I’m not cheap, just conservative. It pains me to replace what is given away, because it will surely cost me significantly more today than it did yesterday. These same miserly feelings appear when I consider how we will add to or replace our existing generation facilities.
With the high level of attention devoted to natural gas price volatility, climate legislation and the simple economic rule of supply and demand, in the last few years we’ve been spectators to electricity price fluctuations that have moved higher and higher.
While many of us, especially in states dependent on natural gas, have enjoyed a brief respite from record-setting price increases, we will see the day when prices again go up and never come back down - and that day is probably closer than many of us accept.
What concerns me is that while economists recognize that the future of energy in our country is critical for future economic growth and affordability, no serious contingency planning for an energy sector collapse has been made.
Such an occurrence is lying in wait, and could have enormous cost implications-what I refer to as “portfolio shock.”
Indeed, we may well rue the day we became the masters of central station electric power, because we quickly learned to let demand dictate generation needs. The costs for building new generation were palatable, and building it was easy.
Today’s energy picture, however, is wrought with complexities. The cost of building new generation has surged. We were prevented during the last decade from building new generation that would have been a major shot in the arm for economic recovery today. And each new day brings the need for even more electricity.
During the last 10 years, we’ve seen construction costs for highly efficient natural gas generating plants go from roughly $800 per kilowatt to as much as $1,200 per kW. Those costs will be reflected in what we pay for electricity. This situation is going to lead to portfolio shock.
The same economic principle holds true whether new generation is coal-based or nuclear. Those construction costs have escalated at the same pace and new coal-based generation-if it can be built-will surge even more with potential climate legislation mandates. Add the high costs of alternative generation such as wind and solar, as well as the challenges and costs of transmission, and our nation, which demands more electricity every day, will encounter greater shock.

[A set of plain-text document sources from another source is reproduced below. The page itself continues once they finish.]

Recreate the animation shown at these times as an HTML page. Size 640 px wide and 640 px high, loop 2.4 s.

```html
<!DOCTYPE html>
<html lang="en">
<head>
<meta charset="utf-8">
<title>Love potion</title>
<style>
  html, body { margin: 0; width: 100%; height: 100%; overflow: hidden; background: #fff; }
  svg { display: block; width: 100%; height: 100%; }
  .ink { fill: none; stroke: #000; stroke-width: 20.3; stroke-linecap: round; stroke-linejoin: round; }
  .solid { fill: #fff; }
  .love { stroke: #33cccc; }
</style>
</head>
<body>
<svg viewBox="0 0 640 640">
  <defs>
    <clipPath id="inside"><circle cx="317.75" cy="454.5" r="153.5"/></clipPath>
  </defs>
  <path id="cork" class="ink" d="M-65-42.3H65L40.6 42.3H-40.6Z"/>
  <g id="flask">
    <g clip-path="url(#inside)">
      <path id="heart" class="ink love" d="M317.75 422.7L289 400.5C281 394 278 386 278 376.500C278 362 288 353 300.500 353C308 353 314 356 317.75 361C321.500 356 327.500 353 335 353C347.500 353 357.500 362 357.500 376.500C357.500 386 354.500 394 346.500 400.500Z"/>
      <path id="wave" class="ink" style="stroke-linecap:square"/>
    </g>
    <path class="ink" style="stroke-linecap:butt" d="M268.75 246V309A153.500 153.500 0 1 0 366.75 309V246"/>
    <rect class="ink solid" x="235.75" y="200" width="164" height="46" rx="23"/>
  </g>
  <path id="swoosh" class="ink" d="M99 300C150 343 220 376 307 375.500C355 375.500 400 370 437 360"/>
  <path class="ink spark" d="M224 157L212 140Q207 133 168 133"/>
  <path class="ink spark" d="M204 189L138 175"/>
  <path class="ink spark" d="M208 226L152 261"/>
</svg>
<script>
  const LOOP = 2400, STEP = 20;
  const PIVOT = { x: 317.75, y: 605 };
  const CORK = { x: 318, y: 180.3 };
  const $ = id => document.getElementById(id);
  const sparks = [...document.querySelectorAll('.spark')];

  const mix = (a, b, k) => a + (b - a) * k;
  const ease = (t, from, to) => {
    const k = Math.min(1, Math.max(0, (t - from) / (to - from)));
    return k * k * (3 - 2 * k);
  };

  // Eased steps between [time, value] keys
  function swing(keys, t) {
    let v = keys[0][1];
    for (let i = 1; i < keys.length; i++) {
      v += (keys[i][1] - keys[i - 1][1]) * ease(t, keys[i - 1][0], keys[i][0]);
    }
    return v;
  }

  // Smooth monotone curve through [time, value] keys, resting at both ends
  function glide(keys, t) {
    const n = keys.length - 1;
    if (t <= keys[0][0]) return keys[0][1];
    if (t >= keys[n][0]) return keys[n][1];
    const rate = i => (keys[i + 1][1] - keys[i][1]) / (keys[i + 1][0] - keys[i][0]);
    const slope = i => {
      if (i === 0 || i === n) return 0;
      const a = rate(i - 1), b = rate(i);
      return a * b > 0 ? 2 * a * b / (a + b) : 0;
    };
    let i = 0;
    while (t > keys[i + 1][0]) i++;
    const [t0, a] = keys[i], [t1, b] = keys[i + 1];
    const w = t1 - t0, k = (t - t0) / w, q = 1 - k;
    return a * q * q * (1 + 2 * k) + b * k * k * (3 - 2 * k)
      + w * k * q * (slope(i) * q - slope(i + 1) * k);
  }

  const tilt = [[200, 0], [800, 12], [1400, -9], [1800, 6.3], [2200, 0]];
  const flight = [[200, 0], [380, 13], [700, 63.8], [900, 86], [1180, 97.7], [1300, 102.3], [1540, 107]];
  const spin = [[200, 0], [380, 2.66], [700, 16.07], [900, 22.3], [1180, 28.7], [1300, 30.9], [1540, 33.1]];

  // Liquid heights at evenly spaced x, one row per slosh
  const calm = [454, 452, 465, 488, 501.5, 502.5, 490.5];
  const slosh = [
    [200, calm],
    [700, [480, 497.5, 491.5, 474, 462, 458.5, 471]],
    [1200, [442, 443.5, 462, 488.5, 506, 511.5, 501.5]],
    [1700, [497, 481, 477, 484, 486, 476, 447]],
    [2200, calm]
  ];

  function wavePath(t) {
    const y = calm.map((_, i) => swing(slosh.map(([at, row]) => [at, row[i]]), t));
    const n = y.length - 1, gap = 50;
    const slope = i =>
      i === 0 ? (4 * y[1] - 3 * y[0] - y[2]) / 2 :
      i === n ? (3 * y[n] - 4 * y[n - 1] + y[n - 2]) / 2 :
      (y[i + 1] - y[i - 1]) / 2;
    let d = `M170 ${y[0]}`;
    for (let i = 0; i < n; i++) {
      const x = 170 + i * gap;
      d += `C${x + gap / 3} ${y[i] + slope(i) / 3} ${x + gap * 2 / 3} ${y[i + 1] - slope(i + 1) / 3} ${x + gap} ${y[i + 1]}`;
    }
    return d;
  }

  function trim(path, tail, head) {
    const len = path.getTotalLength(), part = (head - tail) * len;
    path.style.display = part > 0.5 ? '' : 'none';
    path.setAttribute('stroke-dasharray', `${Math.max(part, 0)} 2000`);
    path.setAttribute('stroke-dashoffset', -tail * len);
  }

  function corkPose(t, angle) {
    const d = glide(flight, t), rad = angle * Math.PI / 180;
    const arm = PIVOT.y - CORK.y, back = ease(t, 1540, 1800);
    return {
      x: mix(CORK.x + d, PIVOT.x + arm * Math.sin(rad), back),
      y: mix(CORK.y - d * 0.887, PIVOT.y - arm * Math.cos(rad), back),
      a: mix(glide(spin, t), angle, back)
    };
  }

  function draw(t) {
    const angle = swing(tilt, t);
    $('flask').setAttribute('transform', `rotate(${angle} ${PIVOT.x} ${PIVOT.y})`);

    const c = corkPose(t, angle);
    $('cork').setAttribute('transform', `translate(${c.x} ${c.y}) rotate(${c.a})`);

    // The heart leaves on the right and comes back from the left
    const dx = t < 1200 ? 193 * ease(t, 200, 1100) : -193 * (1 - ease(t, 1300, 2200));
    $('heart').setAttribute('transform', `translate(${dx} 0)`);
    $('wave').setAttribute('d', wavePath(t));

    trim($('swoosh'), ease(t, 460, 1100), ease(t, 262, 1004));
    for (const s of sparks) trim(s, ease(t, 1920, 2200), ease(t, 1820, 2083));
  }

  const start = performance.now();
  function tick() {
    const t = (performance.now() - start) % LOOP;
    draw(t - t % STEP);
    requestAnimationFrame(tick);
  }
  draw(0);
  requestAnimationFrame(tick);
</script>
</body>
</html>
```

Never has there been a more appropriate time for the consuming public to partner with the electric utility sector to conserve and practice efficiency. Our charge now is greater than merely saving the day. We should provide a vision and a map for future generations to follow. We need to wake up to the realities now before our members and the rest of the consuming public are “shocked” into reality.
If we don’t lay everything on the table now and put our visions into actions, the consequences could make today’s challenges seem trivial.
Ray Beavers is general manager/CEO of United Cooperative Services in Cleburne.